Two thousand years ago, the streets of Rome bustled with people from all over the ancient world. The empire's trade routes stretched from North Africa to Asia, and new immigrants poured in every day, both by choice and by force. Now, an ancient DNA study has shown those far-flung connections were written in the genomes of the Romans.
Many people from the Eastern Mediterranean and Middle East settled in the city of Rome, with its famous Forum, during the imperial period. ISTOCK.COM/MUSTANG_79
People from the city's earliest eras and from after the Western empire's decline in the fourth century C.E. genetically resembled other Western Europeans. But during the imperial period most sampled residents had Eastern Mediterranean or Middle Eastern ancestry. At that time, "Rome was like New York City … a concentration of people of different origins joining together," says Guido Barbujani, a population geneticist at the University of Ferrara in Italy who wasn't involved in the study. "This is the kind of cutting-edge work that's starting to fill in the details [of history]," adds Kyle Harper, a Roman historian at the University of Oklahoma in Norman.

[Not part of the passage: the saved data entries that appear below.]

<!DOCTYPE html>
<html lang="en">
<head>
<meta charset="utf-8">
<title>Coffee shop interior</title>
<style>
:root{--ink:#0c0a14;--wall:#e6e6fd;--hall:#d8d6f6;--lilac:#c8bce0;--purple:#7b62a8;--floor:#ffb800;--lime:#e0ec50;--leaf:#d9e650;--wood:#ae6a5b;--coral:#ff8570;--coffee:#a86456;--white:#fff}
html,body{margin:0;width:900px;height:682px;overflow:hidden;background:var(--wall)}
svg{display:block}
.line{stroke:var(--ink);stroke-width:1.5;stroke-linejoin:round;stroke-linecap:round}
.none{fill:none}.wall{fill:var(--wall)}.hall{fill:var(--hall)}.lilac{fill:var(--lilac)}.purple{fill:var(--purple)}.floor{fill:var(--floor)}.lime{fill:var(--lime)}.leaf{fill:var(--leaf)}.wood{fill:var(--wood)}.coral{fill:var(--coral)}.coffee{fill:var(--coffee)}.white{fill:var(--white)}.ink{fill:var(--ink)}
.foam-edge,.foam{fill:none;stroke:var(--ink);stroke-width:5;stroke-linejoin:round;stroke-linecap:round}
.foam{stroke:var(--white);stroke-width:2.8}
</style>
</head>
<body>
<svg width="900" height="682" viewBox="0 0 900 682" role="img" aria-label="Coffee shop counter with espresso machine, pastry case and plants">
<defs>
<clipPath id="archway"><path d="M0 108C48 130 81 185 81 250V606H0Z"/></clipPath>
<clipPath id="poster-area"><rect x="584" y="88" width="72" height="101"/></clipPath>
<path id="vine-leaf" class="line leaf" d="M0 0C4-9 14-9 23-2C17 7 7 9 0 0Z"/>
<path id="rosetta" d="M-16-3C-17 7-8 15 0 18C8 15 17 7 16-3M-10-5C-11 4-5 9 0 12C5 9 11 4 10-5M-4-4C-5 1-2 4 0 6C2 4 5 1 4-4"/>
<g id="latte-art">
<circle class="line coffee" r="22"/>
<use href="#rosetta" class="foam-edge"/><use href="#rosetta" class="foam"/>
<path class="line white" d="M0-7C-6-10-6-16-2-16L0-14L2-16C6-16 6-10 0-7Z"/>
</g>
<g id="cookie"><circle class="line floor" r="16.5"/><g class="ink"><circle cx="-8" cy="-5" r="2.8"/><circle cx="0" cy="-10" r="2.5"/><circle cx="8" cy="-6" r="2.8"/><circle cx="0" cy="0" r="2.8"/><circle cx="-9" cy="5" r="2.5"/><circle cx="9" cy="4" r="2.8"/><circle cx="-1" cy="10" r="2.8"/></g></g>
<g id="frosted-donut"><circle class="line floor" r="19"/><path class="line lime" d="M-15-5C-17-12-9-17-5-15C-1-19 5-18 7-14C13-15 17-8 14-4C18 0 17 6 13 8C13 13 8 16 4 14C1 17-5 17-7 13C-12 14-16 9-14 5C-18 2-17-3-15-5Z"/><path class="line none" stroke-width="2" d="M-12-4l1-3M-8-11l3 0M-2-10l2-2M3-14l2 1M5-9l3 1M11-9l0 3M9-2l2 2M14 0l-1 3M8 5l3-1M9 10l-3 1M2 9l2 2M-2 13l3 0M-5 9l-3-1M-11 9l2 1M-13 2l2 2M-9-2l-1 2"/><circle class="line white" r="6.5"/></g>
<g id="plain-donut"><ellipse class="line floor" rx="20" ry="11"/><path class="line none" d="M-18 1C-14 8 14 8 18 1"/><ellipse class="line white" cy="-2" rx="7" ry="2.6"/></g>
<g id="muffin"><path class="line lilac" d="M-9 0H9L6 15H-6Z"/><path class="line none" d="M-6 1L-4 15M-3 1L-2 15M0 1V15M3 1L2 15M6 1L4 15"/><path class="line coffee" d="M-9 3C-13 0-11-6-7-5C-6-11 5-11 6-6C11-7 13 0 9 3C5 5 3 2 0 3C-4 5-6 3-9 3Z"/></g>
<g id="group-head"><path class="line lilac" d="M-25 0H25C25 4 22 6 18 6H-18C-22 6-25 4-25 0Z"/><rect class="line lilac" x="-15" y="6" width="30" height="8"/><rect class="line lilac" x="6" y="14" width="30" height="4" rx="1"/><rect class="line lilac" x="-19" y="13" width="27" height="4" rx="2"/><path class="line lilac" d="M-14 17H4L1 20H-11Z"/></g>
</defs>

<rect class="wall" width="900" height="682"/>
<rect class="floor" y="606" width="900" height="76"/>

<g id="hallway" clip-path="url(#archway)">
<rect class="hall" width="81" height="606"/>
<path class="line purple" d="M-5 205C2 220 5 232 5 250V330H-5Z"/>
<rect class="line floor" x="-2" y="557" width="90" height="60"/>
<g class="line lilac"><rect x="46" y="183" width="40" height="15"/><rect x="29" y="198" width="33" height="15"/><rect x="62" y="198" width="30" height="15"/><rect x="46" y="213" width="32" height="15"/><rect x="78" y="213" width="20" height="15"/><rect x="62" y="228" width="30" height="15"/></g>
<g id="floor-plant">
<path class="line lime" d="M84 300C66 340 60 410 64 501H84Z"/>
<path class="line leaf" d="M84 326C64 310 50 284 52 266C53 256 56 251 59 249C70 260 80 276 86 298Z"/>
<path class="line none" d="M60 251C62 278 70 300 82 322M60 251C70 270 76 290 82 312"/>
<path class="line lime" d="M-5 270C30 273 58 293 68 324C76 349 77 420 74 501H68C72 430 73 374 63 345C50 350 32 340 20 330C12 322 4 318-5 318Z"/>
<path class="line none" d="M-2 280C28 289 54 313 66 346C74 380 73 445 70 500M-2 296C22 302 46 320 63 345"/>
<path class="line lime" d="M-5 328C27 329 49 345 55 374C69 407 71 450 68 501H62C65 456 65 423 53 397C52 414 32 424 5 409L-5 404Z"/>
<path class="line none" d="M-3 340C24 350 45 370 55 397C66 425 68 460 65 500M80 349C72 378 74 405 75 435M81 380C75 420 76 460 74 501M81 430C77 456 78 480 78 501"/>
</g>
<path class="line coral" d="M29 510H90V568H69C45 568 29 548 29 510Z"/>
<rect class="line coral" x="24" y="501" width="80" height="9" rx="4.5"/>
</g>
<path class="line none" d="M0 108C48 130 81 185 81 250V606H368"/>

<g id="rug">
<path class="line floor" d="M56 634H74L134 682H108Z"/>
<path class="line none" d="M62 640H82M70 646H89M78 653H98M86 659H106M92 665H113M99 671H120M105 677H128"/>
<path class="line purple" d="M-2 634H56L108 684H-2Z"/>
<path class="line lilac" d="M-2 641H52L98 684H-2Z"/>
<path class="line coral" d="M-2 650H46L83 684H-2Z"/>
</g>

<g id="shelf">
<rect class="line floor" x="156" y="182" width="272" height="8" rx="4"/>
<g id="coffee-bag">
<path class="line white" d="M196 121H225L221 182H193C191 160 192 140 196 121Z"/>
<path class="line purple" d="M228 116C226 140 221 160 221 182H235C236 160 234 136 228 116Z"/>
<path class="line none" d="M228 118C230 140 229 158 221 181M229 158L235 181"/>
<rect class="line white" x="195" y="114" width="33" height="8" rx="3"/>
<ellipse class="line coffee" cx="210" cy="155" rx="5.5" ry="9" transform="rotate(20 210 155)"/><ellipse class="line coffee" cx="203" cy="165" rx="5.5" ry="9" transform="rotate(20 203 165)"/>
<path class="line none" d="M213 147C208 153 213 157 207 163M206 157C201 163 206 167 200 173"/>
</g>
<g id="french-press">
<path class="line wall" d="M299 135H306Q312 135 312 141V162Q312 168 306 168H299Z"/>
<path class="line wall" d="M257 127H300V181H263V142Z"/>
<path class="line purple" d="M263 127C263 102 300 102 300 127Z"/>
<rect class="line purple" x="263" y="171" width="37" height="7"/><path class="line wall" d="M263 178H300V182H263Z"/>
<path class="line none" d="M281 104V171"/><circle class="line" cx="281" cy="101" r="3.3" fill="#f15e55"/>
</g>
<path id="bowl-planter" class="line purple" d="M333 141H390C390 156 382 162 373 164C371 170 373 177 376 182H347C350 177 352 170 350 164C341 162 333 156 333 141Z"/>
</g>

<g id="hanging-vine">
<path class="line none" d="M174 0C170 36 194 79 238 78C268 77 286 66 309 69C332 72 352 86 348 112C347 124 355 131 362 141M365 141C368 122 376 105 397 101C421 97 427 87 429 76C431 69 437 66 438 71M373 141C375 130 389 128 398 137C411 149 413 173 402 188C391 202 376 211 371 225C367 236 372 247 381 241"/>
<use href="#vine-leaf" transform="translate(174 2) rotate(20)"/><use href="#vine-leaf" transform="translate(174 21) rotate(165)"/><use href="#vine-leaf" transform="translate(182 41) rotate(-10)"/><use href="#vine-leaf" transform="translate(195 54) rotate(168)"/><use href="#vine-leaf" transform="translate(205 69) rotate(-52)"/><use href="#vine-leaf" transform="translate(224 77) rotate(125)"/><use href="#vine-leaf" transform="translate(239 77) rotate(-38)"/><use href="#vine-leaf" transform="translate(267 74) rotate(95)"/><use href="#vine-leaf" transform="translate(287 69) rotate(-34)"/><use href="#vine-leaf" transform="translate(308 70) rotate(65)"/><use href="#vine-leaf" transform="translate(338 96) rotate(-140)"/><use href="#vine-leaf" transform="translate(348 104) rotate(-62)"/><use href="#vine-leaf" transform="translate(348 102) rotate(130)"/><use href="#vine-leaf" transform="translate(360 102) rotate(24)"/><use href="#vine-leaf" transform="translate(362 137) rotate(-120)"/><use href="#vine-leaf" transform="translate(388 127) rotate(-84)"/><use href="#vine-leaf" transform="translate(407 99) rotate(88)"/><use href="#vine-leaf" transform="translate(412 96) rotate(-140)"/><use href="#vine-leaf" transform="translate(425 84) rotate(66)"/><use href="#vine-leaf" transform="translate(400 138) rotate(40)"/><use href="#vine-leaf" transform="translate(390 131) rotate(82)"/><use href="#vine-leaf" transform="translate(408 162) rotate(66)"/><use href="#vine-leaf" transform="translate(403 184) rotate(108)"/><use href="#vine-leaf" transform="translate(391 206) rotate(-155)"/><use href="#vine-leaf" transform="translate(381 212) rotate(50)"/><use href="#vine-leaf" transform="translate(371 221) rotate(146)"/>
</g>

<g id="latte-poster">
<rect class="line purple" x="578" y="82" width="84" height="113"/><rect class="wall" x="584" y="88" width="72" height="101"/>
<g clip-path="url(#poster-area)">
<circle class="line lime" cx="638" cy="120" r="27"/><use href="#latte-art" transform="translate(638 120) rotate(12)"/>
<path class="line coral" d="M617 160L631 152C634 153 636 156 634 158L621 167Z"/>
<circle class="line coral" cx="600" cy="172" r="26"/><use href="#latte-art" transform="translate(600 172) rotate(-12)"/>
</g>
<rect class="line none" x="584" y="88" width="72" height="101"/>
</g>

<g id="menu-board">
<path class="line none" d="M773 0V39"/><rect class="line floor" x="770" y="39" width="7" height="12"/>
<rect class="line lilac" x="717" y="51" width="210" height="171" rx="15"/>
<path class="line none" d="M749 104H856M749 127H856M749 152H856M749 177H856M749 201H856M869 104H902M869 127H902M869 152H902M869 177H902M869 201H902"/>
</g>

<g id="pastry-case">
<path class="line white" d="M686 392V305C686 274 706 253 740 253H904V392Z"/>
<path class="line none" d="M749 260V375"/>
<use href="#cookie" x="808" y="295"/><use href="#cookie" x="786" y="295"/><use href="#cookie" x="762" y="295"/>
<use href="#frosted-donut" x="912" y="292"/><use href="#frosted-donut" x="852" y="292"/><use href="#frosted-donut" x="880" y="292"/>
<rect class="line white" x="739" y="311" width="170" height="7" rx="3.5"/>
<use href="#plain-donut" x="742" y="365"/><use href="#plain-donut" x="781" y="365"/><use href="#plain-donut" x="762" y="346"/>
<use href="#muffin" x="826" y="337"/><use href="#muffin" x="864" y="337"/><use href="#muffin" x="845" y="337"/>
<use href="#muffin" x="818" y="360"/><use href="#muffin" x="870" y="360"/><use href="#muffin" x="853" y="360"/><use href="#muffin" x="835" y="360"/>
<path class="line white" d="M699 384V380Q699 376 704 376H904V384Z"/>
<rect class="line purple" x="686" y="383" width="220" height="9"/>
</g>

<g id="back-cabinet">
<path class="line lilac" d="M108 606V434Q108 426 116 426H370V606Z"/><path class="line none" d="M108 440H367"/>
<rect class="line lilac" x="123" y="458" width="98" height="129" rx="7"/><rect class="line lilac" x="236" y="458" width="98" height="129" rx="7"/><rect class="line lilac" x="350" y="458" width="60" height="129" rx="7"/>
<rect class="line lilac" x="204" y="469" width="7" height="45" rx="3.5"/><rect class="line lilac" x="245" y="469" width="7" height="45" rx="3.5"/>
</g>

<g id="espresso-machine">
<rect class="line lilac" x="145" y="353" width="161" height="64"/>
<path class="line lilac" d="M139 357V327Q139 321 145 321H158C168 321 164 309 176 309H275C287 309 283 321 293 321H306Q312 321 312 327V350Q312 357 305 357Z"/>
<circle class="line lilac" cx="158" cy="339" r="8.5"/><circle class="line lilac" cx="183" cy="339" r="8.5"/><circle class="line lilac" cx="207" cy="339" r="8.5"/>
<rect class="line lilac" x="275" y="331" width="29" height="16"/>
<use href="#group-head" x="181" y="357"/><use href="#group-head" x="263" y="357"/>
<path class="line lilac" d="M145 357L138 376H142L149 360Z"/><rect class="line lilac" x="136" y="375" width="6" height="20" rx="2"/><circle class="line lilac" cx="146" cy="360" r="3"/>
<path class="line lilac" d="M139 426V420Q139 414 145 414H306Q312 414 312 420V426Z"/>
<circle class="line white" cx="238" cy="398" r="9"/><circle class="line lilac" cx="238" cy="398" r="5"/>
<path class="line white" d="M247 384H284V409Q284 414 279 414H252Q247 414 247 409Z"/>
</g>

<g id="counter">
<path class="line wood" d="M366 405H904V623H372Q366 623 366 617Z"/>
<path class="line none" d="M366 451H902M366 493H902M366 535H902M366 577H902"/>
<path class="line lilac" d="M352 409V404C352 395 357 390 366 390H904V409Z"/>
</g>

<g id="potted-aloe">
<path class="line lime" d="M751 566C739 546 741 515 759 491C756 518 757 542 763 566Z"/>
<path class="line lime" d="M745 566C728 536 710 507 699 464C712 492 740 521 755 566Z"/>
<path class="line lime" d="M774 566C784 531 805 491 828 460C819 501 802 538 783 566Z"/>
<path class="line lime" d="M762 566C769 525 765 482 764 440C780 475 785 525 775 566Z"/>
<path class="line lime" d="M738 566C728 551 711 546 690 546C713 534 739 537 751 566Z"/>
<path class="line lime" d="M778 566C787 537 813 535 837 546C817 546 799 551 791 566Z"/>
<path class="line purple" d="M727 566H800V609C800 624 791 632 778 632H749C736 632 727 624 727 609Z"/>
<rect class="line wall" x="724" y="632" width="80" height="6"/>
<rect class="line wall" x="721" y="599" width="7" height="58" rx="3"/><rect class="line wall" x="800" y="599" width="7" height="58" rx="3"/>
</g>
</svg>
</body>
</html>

The study, published today in Science, traces 12,000 years of history using genomes from 127 people buried at 29 archaeological sites in and around the city of Rome. Alfredo Coppa, a physical anthropologist at Sapienza University of Rome, sought hundreds of samples from dozens of previously excavated sites. Ron Pinhasi of the University of Vienna extracted DNA from the skeletons' ear bones, and Jonathan Pritchard, a population geneticist at Stanford University, sequenced and analyzed their DNA.
The oldest genomes came from three hunter-gatherers who lived 9000 to 12,000 years ago and genetically resembled other hunter-gatherers in Europe at the time. Later genomes showed the Romans changed in step with the rest of Europe, as an influx of early farmers with ancestry from Anatolia (what is now Turkey) reshaped the genetics of the entire region some 9000 years ago.
But Rome went its own way from 900 B.C.E. to 200 B.C.E. That's when it grew from a small town into an important city, says Kristina Killgrove, a Roman bioarchaeologist at the University of North Carolina in Chapel Hill who wasn't involved in the study. During its growth, "probably a lot of migration [was] happening," she says—as the genomes of 11 individuals from this period confirm. Some people had genetic markers resembling those of modern Italians, whereas others had markers reflecting ancestry from the Middle East and North Africa.
That diversity increased even more as Rome became an empire. Between 27 B.C.E. and 300 C.E., the city was the capital of an empire of 50 million to 90 million people, stretching from North Africa to Britain to the Middle East. Its population grew to more than 1 million people. The genetic "diversity was just overwhelming," Pinhasi says.
But people from certain parts of the empire were far more likely to move to the capital. The study suggests the vast majority of immigrants to Rome came from the East. Of 48 individuals sampled from this period, only two showed strong genetic ties to Europe. Another two had strong North African ancestry. The rest had ancestry connecting them to Greece, Syria, Lebanon, and other places in the Eastern Mediterranean and Middle East.
That makes sense, Harper says, because at the time, areas to the east of Italy were more populous than Europe; many people lived in big cities such as Athens and Alexandria. And Rome was connected to Greece and the Middle East by the Mediterranean Sea, which was far easier to traverse than overland routes through the Alps, he says.
"The genetic information parallels what we know from historical and archaeological records," Killgrove says. She and others have identified individuals from imperial Roman cemeteries who likely didn't grow up in Rome, based on isotopes in their teeth that reflect the water they drank when young—though the studies couldn't show their precise origins. Ancient texts and words carved on tombstones also point to large populations of immigrants in the city, Harper says.
But once the empire split in two and the eastern capital moved to Constantinople (what is now Istanbul, Turkey) in the fourth century C.E., Rome's diversity decreased. Trade routes sent people and goods to the new capital, and epidemics and invasions reduced Rome's population to about 100,000 people. Invading barbarians brought in more European ancestry. Rome gradually lost its strong genetic link to the Eastern Mediterranean and Middle East. By medieval times, city residents again genetically resembled European populations.
"People perhaps imagine that the amount of migration we see nowadays is a new thing," Pritchard says. "But it's clear from ancient DNA that populations have been mixing at really high rates for a long time."